    Of course, the problem with a funeral veil is that wearing it would mean I had a funeral to go to, and I don’t want that. Also, I’m afraid it might make me look like an 80 year old Italian grandmother.

  • http://www.blogger.com/profile/09526722516550185150 Meg

    I know. I almost mentioned funerals instead of Operas, but I didn’t want to be too depressing. It’s sort of a shame the good mourning veils are out.

    And heck YES you can make a birdcage veil. I bet your boyfriend could use bait to make a feather fascinator too.

  • http://www.blogger.com/profile/13882640501776166034 quietandsmalladventures

    we virologists are crafty!! ok so i’m still in school to be one, but i did make my own birdcage veil and even my mom and sister loved it!! my mom made both my sister’s veils, i think its fantastic that you have family making yours as well. enjoy!!

  • http://www.blogger.com/profile/04450417105199027727 Carolyn

    Just surfin’ the Blogs and found you. I wanted to say Hi and nice Blog!

    I am having a Giveaway. Stop by my Blog to enter!

    Carolyn

  • http://www.blogger.com/profile/07099654516607570108 Lucy

    my aunt made my birdcage style veil out of ÂŁ1.40 worth of netting and a ÂŁ5 cream rose the night before my wedding – hooray!

  • Megan

    Your sister sounds wonderful!

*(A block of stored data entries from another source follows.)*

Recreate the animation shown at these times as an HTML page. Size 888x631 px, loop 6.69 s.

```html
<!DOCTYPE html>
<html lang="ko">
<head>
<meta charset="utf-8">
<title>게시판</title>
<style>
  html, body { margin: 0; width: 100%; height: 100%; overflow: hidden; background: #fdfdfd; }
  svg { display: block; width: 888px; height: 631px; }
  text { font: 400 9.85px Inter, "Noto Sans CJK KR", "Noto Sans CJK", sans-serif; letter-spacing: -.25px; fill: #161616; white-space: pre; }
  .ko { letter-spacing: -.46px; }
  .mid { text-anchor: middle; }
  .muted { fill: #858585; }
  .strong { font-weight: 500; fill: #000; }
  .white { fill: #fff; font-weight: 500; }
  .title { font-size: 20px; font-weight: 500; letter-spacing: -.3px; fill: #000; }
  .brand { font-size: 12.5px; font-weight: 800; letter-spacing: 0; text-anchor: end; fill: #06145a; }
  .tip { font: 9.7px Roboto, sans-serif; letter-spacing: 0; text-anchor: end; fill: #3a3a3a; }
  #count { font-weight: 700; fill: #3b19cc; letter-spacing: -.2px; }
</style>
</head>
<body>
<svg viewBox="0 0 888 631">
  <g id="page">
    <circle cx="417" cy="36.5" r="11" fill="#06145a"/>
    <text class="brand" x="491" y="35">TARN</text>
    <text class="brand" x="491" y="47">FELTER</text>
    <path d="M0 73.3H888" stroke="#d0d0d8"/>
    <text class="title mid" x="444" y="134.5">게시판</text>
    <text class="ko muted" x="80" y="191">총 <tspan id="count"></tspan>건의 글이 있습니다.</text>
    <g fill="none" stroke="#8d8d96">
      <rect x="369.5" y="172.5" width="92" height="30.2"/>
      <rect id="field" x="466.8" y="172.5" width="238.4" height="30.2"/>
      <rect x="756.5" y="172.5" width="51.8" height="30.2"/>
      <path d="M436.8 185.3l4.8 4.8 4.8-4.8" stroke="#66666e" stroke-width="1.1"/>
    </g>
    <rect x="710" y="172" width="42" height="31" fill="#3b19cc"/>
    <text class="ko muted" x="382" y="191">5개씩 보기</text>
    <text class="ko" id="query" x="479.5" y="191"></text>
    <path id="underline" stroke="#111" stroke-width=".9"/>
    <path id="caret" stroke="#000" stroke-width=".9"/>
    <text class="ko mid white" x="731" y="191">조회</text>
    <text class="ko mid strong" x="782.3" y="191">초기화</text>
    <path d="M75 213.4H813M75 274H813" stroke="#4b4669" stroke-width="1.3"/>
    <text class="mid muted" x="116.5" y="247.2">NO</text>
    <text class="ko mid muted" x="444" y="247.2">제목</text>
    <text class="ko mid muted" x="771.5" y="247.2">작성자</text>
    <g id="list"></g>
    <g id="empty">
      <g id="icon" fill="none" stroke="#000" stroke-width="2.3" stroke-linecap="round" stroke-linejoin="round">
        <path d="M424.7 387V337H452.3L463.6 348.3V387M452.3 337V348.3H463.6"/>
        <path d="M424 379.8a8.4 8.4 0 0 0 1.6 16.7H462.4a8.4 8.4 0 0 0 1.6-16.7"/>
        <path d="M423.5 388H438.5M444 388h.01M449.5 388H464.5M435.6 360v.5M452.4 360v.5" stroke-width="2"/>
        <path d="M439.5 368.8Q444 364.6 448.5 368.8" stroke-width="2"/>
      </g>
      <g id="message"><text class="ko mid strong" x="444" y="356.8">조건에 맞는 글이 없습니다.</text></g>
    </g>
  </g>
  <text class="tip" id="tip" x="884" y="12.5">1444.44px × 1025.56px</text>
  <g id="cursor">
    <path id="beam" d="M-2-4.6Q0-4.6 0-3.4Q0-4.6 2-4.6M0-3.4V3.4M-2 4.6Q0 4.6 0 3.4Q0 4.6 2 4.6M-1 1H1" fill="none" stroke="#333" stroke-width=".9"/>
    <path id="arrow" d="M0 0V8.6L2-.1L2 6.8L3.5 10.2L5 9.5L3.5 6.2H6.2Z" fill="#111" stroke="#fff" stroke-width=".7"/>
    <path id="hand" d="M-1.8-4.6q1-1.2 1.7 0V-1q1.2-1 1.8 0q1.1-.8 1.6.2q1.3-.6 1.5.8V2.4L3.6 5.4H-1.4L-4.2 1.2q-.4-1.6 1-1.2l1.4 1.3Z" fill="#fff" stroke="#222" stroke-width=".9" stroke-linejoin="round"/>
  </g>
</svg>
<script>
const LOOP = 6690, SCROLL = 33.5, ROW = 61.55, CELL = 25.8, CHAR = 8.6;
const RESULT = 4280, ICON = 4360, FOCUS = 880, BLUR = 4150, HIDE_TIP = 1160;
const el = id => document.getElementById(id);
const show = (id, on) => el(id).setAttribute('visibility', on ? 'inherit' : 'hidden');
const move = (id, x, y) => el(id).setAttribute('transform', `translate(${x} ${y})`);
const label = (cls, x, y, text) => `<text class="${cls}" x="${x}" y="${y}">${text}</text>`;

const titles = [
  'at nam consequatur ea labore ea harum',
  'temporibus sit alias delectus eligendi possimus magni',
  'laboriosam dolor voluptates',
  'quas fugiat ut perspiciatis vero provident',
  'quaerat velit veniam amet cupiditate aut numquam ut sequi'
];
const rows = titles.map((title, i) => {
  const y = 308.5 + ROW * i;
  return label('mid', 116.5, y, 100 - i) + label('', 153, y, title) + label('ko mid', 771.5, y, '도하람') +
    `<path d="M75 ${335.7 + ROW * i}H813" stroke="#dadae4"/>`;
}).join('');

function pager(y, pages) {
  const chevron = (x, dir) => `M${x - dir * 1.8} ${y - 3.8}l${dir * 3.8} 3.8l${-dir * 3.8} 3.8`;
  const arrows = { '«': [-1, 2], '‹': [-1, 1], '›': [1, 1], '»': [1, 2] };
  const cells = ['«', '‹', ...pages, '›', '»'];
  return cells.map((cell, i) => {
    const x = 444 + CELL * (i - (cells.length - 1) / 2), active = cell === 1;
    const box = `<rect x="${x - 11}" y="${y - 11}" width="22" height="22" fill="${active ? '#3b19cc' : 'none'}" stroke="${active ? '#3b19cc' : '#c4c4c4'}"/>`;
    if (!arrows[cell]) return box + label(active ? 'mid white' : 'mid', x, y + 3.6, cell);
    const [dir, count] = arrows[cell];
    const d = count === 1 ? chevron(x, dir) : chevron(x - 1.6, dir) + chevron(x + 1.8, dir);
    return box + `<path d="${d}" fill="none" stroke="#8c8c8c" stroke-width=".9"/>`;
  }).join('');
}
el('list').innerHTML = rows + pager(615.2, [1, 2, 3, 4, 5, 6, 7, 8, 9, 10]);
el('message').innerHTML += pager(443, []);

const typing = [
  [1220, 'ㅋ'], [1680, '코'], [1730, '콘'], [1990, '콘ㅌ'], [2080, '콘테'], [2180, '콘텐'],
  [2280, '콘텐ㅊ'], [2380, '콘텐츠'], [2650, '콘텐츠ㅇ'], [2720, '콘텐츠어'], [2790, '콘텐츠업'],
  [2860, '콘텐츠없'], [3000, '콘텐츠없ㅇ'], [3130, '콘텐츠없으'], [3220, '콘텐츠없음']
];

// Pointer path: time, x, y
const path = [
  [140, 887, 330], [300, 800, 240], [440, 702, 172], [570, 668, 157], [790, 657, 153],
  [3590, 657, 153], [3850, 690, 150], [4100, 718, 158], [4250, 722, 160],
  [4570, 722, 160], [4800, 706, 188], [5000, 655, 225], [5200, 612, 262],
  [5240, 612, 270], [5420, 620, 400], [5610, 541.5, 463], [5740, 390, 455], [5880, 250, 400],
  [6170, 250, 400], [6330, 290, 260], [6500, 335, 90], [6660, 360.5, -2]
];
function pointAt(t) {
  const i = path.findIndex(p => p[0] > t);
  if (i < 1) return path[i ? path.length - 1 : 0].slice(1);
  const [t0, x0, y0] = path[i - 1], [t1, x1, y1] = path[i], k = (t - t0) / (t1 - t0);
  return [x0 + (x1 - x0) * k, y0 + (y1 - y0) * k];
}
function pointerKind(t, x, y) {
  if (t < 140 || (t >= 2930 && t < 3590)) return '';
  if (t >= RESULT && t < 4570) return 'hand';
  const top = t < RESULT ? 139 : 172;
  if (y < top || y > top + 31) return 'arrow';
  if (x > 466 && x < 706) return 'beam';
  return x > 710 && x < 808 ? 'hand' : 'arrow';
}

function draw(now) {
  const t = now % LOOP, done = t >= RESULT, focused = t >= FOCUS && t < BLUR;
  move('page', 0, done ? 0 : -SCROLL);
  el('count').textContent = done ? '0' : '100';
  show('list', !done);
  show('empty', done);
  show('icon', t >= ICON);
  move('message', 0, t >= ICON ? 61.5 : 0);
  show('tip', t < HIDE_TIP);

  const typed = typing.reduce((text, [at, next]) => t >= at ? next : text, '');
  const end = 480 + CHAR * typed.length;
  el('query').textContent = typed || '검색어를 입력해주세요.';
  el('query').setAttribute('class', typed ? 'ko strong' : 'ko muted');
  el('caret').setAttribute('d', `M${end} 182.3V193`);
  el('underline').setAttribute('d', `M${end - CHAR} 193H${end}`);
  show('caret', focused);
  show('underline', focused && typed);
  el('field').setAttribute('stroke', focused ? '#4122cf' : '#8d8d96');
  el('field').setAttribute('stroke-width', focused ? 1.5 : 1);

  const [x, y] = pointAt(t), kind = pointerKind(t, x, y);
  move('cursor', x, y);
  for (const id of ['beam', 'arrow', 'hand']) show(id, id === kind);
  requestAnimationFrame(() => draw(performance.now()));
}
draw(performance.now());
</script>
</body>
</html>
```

    I found my veil for under $60, handmade by abusymother on Etsy. Not being altogether crafty, I didn’t want to attempt to DIY my veil, as I think the hours of agonizing over it would be more than worth the price (which I think is pretty great considering it’s a long chapel length veil with a detachable fingertip length layer for dancing).